This was the beginning of my move away from the formal micro-financing system into what is now being called “The Other Microfinance”—an alternative financial system promoted by organizations and institutions who work to support community-based organizations, using methodologies which are a transformed version of the many informal financial mechanisms that have long existed around the world, focused on financial education by doing.
For perspective, while working for a Spanish NGO as a project director and before I moved to Indonesia, I managed microcredits projects, targeting women in the Caribbean. Although I believed—and still do—that microcredits can be a very useful development tool, as we moved forward in the implementation of the projects I realized that, like in many aspects of life, the devil is in the detail… and that everything depends on how things are done. So in essence, providing access to credit to the poor sounds to me like an important contribution to poverty reduction and development. However, easier said than done.
When it comes to the bottom line what we faced was the following:
- Most people need credit for a wide range of reasons, like to cover daily needs, school expenses, health, emergencies, etc. However our program would only grant credits to people starting a business or who already owned one. Why? Because donors needed to reduce the risk and make sure that money was returned, and having a business was considered to be a pretty good guarantee. So, we closed our eyes to reality and stuck to the donor’s conditions, while people in turn would just lie to us so they could get the money.
- Even those who made the effort to invest the credit in their businesses many times failed to make a positive impact, mainly due to lack of experience and/or business capabilities. Let’s face it, not everyone is of the entrepreneurial kin, be they rich or poor, educated or not.

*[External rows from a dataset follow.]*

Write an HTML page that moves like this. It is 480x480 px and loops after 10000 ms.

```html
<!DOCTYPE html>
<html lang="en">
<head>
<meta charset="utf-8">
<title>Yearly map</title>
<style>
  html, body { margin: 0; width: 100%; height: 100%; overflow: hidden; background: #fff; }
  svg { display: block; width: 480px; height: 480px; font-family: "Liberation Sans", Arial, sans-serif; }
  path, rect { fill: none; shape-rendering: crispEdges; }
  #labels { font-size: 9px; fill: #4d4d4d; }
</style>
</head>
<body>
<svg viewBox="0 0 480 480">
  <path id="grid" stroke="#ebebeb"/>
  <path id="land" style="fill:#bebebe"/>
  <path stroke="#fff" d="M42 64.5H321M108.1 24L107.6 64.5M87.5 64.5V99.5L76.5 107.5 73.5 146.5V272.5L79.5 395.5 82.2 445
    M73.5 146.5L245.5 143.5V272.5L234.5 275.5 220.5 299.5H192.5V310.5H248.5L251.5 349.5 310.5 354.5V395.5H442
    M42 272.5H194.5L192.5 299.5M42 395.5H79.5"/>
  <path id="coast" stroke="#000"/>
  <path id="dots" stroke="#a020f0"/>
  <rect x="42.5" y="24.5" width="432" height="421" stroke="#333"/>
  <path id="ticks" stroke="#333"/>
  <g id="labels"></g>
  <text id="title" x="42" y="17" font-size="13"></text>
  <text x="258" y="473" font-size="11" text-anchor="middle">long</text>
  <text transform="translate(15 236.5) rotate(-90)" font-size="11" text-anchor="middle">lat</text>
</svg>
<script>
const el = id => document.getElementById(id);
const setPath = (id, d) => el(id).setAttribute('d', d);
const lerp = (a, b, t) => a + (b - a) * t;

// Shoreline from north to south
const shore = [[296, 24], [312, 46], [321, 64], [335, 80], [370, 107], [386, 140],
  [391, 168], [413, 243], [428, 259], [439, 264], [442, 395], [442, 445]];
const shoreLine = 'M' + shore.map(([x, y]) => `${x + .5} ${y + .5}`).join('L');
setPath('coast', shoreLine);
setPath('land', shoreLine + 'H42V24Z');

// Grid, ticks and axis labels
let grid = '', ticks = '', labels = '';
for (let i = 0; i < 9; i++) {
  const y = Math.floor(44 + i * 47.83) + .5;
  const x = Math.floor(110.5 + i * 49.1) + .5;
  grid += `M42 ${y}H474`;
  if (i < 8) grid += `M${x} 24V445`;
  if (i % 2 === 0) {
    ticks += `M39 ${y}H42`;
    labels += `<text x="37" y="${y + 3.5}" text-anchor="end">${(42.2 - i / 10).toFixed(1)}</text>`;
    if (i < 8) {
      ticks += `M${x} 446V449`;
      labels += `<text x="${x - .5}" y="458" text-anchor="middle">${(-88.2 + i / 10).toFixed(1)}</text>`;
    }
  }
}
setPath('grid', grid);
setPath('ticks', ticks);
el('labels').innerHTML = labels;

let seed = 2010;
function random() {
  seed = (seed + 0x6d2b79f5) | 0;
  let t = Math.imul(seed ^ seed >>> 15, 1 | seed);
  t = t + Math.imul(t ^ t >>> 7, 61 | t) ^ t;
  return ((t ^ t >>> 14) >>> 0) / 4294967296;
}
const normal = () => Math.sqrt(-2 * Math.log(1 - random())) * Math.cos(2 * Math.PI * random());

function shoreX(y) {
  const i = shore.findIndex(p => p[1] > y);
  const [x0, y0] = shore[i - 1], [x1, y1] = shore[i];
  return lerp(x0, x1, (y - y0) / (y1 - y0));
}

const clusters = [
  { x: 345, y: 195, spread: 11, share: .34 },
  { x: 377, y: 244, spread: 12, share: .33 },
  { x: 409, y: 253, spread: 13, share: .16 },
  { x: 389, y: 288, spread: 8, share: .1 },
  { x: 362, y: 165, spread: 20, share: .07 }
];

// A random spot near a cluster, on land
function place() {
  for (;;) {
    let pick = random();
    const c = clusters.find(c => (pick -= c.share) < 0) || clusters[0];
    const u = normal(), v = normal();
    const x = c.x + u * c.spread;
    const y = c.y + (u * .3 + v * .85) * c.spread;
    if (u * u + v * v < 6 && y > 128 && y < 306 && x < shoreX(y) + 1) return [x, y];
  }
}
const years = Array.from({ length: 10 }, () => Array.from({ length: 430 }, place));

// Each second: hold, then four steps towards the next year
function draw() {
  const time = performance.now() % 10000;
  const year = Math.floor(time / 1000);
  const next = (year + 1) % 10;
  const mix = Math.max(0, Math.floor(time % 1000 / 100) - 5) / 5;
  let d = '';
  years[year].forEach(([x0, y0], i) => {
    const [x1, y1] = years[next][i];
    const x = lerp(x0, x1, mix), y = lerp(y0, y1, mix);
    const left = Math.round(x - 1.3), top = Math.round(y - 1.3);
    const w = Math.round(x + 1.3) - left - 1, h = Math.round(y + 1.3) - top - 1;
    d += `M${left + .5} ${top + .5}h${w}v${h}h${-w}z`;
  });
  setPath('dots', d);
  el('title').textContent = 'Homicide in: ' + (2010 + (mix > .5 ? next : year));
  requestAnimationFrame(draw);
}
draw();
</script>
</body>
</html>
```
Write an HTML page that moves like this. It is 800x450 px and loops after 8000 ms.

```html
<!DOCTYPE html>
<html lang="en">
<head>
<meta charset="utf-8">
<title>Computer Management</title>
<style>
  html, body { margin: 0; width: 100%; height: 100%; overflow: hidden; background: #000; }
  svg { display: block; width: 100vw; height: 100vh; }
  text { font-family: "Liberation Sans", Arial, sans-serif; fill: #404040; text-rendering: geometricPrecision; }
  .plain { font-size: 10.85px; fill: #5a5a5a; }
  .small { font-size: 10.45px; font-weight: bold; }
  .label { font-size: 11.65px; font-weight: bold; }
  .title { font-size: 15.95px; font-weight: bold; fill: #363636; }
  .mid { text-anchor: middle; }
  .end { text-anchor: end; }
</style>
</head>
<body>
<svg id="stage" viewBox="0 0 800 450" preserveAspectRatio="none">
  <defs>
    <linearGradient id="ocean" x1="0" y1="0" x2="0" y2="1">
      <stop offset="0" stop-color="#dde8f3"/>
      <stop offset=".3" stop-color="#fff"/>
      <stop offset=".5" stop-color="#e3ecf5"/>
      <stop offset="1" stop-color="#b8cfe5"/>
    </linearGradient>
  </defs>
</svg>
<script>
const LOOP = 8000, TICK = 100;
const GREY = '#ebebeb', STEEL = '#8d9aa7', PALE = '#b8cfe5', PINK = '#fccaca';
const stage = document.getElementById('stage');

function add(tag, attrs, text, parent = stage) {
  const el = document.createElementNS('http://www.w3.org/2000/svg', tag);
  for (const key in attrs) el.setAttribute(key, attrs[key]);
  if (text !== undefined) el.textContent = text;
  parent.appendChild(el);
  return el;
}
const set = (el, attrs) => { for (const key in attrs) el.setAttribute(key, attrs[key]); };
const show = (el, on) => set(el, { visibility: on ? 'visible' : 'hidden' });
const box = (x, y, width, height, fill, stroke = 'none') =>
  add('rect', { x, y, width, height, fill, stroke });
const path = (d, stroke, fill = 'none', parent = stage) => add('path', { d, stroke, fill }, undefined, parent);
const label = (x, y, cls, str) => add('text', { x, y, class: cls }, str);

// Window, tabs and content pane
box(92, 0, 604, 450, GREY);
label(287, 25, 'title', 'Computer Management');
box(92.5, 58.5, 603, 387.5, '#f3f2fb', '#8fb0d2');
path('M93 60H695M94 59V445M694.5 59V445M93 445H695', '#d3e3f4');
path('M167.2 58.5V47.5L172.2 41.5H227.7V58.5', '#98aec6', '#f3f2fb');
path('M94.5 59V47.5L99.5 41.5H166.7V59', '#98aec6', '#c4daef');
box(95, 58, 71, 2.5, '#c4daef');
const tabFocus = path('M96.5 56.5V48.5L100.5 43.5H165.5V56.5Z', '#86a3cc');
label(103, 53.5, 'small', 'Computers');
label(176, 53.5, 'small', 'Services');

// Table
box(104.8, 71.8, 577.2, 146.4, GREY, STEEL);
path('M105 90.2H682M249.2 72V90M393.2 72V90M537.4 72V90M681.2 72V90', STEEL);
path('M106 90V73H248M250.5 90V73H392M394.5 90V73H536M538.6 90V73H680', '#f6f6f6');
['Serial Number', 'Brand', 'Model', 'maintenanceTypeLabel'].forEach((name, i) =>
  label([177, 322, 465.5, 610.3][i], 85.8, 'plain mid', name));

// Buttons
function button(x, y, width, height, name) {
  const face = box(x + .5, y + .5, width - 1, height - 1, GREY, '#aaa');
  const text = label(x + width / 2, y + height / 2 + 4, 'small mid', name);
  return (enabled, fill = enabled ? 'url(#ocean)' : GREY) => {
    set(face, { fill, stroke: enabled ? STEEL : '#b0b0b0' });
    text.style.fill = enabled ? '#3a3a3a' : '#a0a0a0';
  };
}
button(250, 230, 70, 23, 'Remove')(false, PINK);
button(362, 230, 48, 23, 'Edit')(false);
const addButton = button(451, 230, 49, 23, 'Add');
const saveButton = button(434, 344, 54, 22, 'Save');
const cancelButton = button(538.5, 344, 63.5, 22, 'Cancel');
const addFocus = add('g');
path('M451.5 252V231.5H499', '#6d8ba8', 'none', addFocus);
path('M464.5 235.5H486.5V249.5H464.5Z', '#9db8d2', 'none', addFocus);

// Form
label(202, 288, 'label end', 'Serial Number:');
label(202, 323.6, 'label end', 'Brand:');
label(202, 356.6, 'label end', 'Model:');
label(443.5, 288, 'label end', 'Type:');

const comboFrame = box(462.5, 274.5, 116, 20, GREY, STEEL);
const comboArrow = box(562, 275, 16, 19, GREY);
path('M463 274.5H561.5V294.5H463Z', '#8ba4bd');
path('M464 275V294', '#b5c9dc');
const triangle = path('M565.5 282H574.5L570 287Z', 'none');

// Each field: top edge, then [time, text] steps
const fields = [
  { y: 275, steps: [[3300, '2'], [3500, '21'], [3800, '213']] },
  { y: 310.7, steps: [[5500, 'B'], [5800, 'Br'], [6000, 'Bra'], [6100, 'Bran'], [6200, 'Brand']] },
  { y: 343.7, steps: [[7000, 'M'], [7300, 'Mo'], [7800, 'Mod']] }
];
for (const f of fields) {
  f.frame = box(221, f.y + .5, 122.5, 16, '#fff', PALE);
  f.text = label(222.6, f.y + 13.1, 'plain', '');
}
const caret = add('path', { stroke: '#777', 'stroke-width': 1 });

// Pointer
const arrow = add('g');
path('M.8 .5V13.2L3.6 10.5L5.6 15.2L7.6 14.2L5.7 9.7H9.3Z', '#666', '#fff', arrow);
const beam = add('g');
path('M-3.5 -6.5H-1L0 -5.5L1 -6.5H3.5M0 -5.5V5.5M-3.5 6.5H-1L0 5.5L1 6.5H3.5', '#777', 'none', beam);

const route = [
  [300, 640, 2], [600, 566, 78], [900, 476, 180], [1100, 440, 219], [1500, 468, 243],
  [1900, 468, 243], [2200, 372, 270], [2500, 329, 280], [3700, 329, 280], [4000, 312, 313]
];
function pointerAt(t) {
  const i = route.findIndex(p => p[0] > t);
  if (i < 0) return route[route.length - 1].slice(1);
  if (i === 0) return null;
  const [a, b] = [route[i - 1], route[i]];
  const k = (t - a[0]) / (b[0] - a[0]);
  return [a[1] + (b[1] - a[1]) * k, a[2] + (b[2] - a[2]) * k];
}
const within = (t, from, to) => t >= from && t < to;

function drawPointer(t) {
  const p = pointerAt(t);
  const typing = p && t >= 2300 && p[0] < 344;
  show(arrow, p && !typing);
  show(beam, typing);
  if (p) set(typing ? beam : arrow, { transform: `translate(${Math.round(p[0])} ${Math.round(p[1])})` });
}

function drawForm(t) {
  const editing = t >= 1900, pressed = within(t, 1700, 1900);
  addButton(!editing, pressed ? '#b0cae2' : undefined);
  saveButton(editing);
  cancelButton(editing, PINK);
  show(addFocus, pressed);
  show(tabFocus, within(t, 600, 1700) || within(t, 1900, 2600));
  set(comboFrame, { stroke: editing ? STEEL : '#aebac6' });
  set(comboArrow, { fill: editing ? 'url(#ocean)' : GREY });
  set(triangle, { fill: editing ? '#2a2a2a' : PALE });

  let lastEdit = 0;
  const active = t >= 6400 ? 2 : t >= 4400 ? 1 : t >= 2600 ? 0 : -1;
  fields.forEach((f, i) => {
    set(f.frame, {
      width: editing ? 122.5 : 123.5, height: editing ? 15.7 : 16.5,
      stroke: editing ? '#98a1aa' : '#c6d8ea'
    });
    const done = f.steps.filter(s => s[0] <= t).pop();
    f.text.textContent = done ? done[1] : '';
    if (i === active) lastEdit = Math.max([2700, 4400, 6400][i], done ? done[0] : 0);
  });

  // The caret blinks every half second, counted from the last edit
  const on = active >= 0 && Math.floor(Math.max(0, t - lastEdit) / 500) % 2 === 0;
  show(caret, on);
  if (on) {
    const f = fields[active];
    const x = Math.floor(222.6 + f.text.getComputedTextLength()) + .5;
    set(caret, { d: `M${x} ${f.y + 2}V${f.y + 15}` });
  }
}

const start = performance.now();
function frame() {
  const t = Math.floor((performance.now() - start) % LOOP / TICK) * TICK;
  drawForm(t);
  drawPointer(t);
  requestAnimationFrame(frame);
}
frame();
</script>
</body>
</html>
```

- Our objective was to grant “x” number of credits per year. Given that it was proving difficult, and to make sure we achieved it to please the donor, our counterpart organization decided to pay the social workers a commission for every credit granted. Were those credits being properly evaluated? Did all those people really need the credits or the amount being granted? Could they actually pay back the money, taking into account their income level? All these things just became second in the priority line; the objective was to meet the target. Welcome to the system!
- Sometimes people could not pay back: after our repeated door-to-door visits like debt collectors, the only alternative left was to either write the credit off or to continue to fill the NGO storage room with assets that were theoretically equivalent to the outstanding payments, and that would rarely be sold.
Looking back at the results we came across all possible scenarios: people who actually managed to improve and grow their businesses; those who had a good experience but whose businesses stayed the same; those who struggled to pay back and felt relieved after doing so—promising themselves never again to take a loan; and those who ended up inside a never-ending circle of indebtedness. Whatever the case, the end result was that once the program finished, most people went back to “similar than before”; the main thing that had changed was that they had moved from being dependent on others to being dependent on us, but still dependent—not quite my idea of what development programs should achieve.
So I decided that if I were to pursue my work in the social sector, I had to find something that was more fit with this independent/self-sufficiency idea of mine. And so we’re back to when I came across KAF methodology.
Part II of this amazing tale is coming pretty soon!